BEGIN SUPPLIED ENTRIES

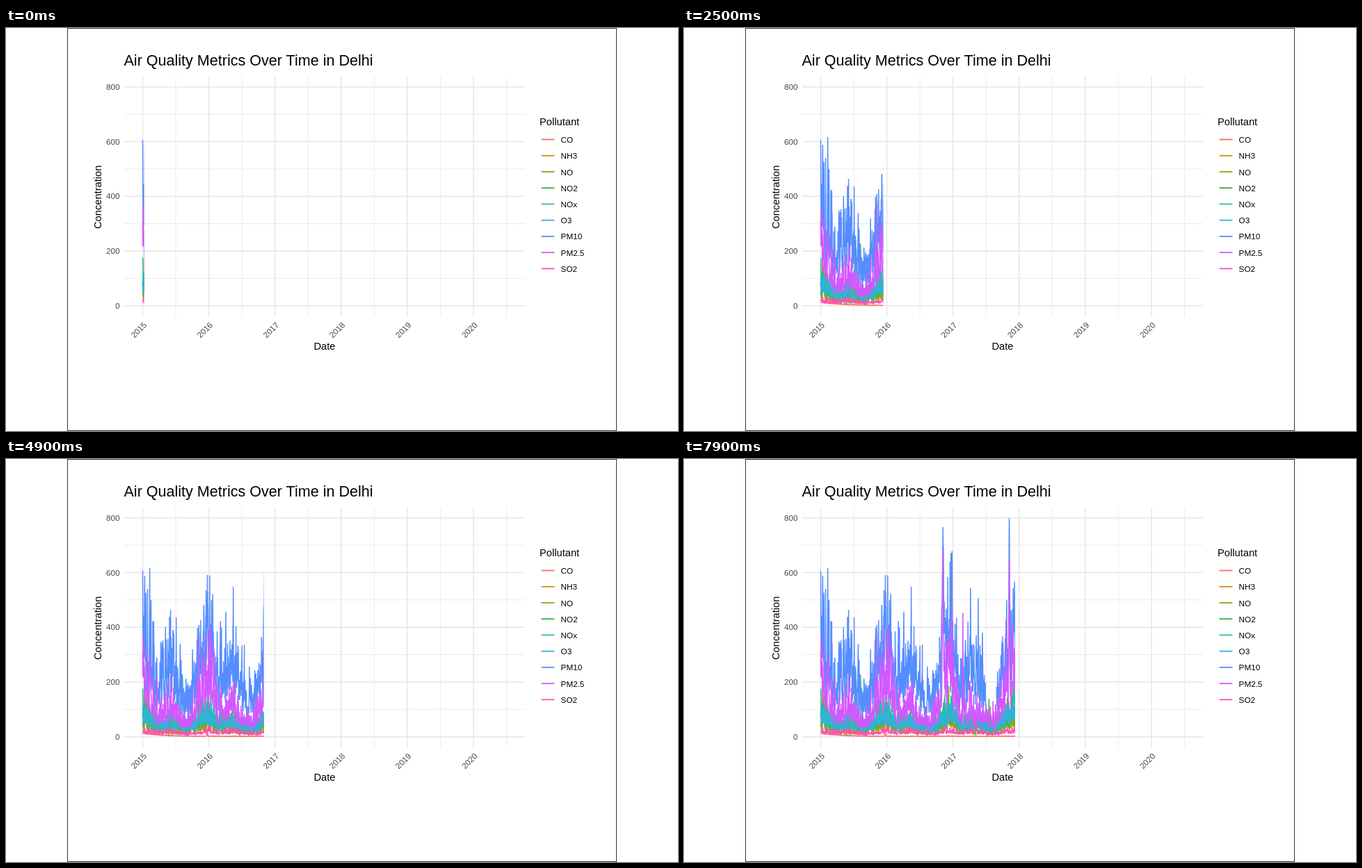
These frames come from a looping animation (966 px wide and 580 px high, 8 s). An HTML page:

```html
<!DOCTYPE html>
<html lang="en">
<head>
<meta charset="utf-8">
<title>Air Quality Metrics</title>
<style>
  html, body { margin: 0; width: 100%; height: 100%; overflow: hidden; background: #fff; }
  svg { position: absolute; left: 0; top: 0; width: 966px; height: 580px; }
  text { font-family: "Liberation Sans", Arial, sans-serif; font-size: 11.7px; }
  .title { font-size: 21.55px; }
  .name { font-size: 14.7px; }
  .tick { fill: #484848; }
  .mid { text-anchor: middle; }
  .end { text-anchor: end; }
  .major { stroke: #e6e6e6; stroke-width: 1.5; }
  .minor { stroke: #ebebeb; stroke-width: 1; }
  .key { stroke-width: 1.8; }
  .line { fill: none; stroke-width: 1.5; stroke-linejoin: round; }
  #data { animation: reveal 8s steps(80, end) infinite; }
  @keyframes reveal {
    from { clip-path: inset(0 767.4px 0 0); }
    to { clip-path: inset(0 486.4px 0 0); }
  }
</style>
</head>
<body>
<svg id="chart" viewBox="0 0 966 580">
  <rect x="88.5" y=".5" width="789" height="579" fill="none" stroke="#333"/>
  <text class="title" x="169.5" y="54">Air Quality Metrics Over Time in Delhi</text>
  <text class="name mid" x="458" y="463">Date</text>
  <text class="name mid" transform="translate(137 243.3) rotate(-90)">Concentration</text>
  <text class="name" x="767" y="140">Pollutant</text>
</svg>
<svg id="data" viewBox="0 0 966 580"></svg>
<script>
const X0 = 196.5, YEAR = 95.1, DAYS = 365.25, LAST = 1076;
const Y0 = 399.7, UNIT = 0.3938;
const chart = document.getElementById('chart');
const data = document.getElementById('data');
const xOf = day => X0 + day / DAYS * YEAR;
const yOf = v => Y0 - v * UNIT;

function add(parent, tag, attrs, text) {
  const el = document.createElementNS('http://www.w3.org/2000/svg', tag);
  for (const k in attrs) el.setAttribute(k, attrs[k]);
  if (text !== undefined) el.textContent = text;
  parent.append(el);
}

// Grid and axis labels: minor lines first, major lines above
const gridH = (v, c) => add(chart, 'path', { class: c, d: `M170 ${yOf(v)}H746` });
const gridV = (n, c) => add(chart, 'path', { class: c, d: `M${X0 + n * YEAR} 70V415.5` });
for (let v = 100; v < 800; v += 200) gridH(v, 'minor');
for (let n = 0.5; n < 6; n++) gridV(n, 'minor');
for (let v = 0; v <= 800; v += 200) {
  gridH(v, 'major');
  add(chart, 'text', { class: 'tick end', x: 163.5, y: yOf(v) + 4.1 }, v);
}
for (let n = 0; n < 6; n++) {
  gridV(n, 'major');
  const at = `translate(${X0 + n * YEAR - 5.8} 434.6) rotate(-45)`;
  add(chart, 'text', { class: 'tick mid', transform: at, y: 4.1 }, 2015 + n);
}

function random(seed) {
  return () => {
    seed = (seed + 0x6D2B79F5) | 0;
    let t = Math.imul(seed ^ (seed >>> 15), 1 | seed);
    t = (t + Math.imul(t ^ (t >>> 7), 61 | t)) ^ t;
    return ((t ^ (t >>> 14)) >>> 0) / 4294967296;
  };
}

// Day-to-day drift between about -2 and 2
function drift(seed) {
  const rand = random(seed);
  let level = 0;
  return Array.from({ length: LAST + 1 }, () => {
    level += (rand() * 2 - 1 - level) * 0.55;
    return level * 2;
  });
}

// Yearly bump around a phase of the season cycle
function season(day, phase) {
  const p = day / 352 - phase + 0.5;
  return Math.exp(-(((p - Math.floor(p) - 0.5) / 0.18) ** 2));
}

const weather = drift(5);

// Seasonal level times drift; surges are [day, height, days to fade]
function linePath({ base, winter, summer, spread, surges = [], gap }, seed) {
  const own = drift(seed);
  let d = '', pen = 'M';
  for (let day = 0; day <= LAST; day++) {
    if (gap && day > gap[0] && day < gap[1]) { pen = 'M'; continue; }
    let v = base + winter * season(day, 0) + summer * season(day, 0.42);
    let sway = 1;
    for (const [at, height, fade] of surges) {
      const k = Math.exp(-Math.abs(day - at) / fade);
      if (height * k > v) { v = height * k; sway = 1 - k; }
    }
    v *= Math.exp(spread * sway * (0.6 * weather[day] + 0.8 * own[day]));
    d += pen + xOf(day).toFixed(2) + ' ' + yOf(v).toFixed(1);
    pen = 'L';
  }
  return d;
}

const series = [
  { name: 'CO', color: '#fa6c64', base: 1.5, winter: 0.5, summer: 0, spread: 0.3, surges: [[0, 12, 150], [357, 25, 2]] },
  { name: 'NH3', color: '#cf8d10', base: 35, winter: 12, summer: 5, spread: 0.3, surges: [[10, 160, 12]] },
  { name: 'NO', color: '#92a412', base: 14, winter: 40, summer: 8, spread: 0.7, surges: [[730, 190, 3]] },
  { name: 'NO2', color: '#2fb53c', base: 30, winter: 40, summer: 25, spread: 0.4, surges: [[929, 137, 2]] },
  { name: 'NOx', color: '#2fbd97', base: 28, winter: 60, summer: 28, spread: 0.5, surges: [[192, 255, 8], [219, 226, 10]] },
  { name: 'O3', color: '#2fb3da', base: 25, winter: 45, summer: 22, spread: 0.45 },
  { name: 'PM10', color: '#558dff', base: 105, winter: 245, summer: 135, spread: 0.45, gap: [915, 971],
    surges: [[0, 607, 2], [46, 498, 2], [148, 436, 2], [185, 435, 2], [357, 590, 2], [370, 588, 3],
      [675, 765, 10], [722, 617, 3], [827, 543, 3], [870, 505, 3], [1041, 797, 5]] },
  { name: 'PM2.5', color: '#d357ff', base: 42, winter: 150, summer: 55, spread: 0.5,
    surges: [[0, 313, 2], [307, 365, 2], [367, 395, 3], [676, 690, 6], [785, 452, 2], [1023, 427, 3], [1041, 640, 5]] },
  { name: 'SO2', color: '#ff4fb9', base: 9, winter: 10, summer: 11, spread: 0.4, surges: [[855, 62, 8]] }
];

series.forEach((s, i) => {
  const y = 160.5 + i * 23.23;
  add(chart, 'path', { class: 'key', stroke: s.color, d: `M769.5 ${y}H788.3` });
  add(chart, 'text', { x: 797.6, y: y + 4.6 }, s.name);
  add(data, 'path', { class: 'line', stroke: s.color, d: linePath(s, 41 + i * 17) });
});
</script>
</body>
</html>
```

END SUPPLIED ENTRIES

» WHAT YOU WILL DO:
Every entry above should be duplicated exactly. Do not include the images.

» SOLUTION TO THE PROBLEM:
These frames come from a looping animation (966 px wide and 580 px high, 8 s). An HTML page:

```html
<!DOCTYPE html>
<html lang="en">
<head>
<meta charset="utf-8">
<title>Air Quality Metrics</title>
<style>
  html, body { margin: 0; width: 100%; height: 100%; overflow: hidden; background: #fff; }
  svg { position: absolute; left: 0; top: 0; width: 966px; height: 580px; }
  text { font-family: "Liberation Sans", Arial, sans-serif; font-size: 11.7px; }
  .title { font-size: 21.55px; }
  .name { font-size: 14.7px; }
  .tick { fill: #484848; }
  .mid { text-anchor: middle; }
  .end { text-anchor: end; }
  .major { stroke: #e6e6e6; stroke-width: 1.5; }
  .minor { stroke: #ebebeb; stroke-width: 1; }
  .key { stroke-width: 1.8; }
  .line { fill: none; stroke-width: 1.5; stroke-linejoin: round; }
  #data { animation: reveal 8s steps(80, end) infinite; }
  @keyframes reveal {
    from { clip-path: inset(0 767.4px 0 0); }
    to { clip-path: inset(0 486.4px 0 0); }
  }
</style>
</head>
<body>
<svg id="chart" viewBox="0 0 966 580">
  <rect x="88.5" y=".5" width="789" height="579" fill="none" stroke="#333"/>
  <text class="title" x="169.5" y="54">Air Quality Metrics Over Time in Delhi</text>
  <text class="name mid" x="458" y="463">Date</text>
  <text class="name mid" transform="translate(137 243.3) rotate(-90)">Concentration</text>
  <text class="name" x="767" y="140">Pollutant</text>
</svg>
<svg id="data" viewBox="0 0 966 580"></svg>
<script>
const X0 = 196.5, YEAR = 95.1, DAYS = 365.25, LAST = 1076;
const Y0 = 399.7, UNIT = 0.3938;
const chart = document.getElementById('chart');
const data = document.getElementById('data');
const xOf = day => X0 + day / DAYS * YEAR;
const yOf = v => Y0 - v * UNIT;

function add(parent, tag, attrs, text) {
  const el = document.createElementNS('http://www.w3.org/2000/svg', tag);
  for (const k in attrs) el.setAttribute(k, attrs[k]);
  if (text !== undefined) el.textContent = text;
  parent.append(el);
}

// Grid and axis labels: minor lines first, major lines above
const gridH = (v, c) => add(chart, 'path', { class: c, d: `M170 ${yOf(v)}H746` });
const gridV = (n, c) => add(chart, 'path', { class: c, d: `M${X0 + n * YEAR} 70V415.5` });
for (let v = 100; v < 800; v += 200) gridH(v, 'minor');
for (let n = 0.5; n < 6; n++) gridV(n, 'minor');
for (let v = 0; v <= 800; v += 200) {
  gridH(v, 'major');
  add(chart, 'text', { class: 'tick end', x: 163.5, y: yOf(v) + 4.1 }, v);
}
for (let n = 0; n < 6; n++) {
  gridV(n, 'major');
  const at = `translate(${X0 + n * YEAR - 5.8} 434.6) rotate(-45)`;
  add(chart, 'text', { class: 'tick mid', transform: at, y: 4.1 }, 2015 + n);
}

function random(seed) {
  return () => {
    seed = (seed + 0x6D2B79F5) | 0;
    let t = Math.imul(seed ^ (seed >>> 15), 1 | seed);
    t = (t + Math.imul(t ^ (t >>> 7), 61 | t)) ^ t;
    return ((t ^ (t >>> 14)) >>> 0) / 4294967296;
  };
}

// Day-to-day drift between about -2 and 2
function drift(seed) {
  const rand = random(seed);
  let level = 0;
  return Array.from({ length: LAST + 1 }, () => {
    level += (rand() * 2 - 1 - level) * 0.55;
    return level * 2;
  });
}

// Yearly bump around a phase of the season cycle
function season(day, phase) {
  const p = day / 352 - phase + 0.5;
  return Math.exp(-(((p - Math.floor(p) - 0.5) / 0.18) ** 2));
}

const weather = drift(5);

// Seasonal level times drift; surges are [day, height, days to fade]
function linePath({ base, winter, summer, spread, surges = [], gap }, seed) {
  const own = drift(seed);
  let d = '', pen = 'M';
  for (let day = 0; day <= LAST; day++) {
    if (gap && day > gap[0] && day < gap[1]) { pen = 'M'; continue; }
    let v = base + winter * season(day, 0) + summer * season(day, 0.42);
    let sway = 1;
    for (const [at, height, fade] of surges) {
      const k = Math.exp(-Math.abs(day - at) / fade);
      if (height * k > v) { v = height * k; sway = 1 - k; }
    }
    v *= Math.exp(spread * sway * (0.6 * weather[day] + 0.8 * own[day]));
    d += pen + xOf(day).toFixed(2) + ' ' + yOf(v).toFixed(1);
    pen = 'L';
  }
  return d;
}

const series = [
  { name: 'CO', color: '#fa6c64', base: 1.5, winter: 0.5, summer: 0, spread: 0.3, surges: [[0, 12, 150], [357, 25, 2]] },
  { name: 'NH3', color: '#cf8d10', base: 35, winter: 12, summer: 5, spread: 0.3, surges: [[10, 160, 12]] },
  { name: 'NO', color: '#92a412', base: 14, winter: 40, summer: 8, spread: 0.7, surges: [[730, 190, 3]] },
  { name: 'NO2', color: '#2fb53c', base: 30, winter: 40, summer: 25, spread: 0.4, surges: [[929, 137, 2]] },
  { name: 'NOx', color: '#2fbd97', base: 28, winter: 60, summer: 28, spread: 0.5, surges: [[192, 255, 8], [219, 226, 10]] },
  { name: 'O3', color: '#2fb3da', base: 25, winter: 45, summer: 22, spread: 0.45 },
  { name: 'PM10', color: '#558dff', base: 105, winter: 245, summer: 135, spread: 0.45, gap: [915, 971],
    surges: [[0, 607, 2], [46, 498, 2], [148, 436, 2], [185, 435, 2], [357, 590, 2], [370, 588, 3],
      [675, 765, 10], [722, 617, 3], [827, 543, 3], [870, 505, 3], [1041, 797, 5]] },
  { name: 'PM2.5', color: '#d357ff', base: 42, winter: 150, summer: 55, spread: 0.5,
    surges: [[0, 313, 2], [307, 365, 2], [367, 395, 3], [676, 690, 6], [785, 452, 2], [1023, 427, 3], [1041, 640, 5]] },
  { name: 'SO2', color: '#ff4fb9', base: 9, winter: 10, summer: 11, spread: 0.4, surges: [[855, 62, 8]] }
];

series.forEach((s, i) => {
  const y = 160.5 + i * 23.23;
  add(chart, 'path', { class: 'key', stroke: s.color, d: `M769.5 ${y}H788.3` });
  add(chart, 'text', { x: 797.6, y: y + 4.6 }, s.name);
  add(data, 'path', { class: 'line', stroke: s.color, d: linePath(s, 41 + i * 17) });
});
</script>
</body>
</html>
```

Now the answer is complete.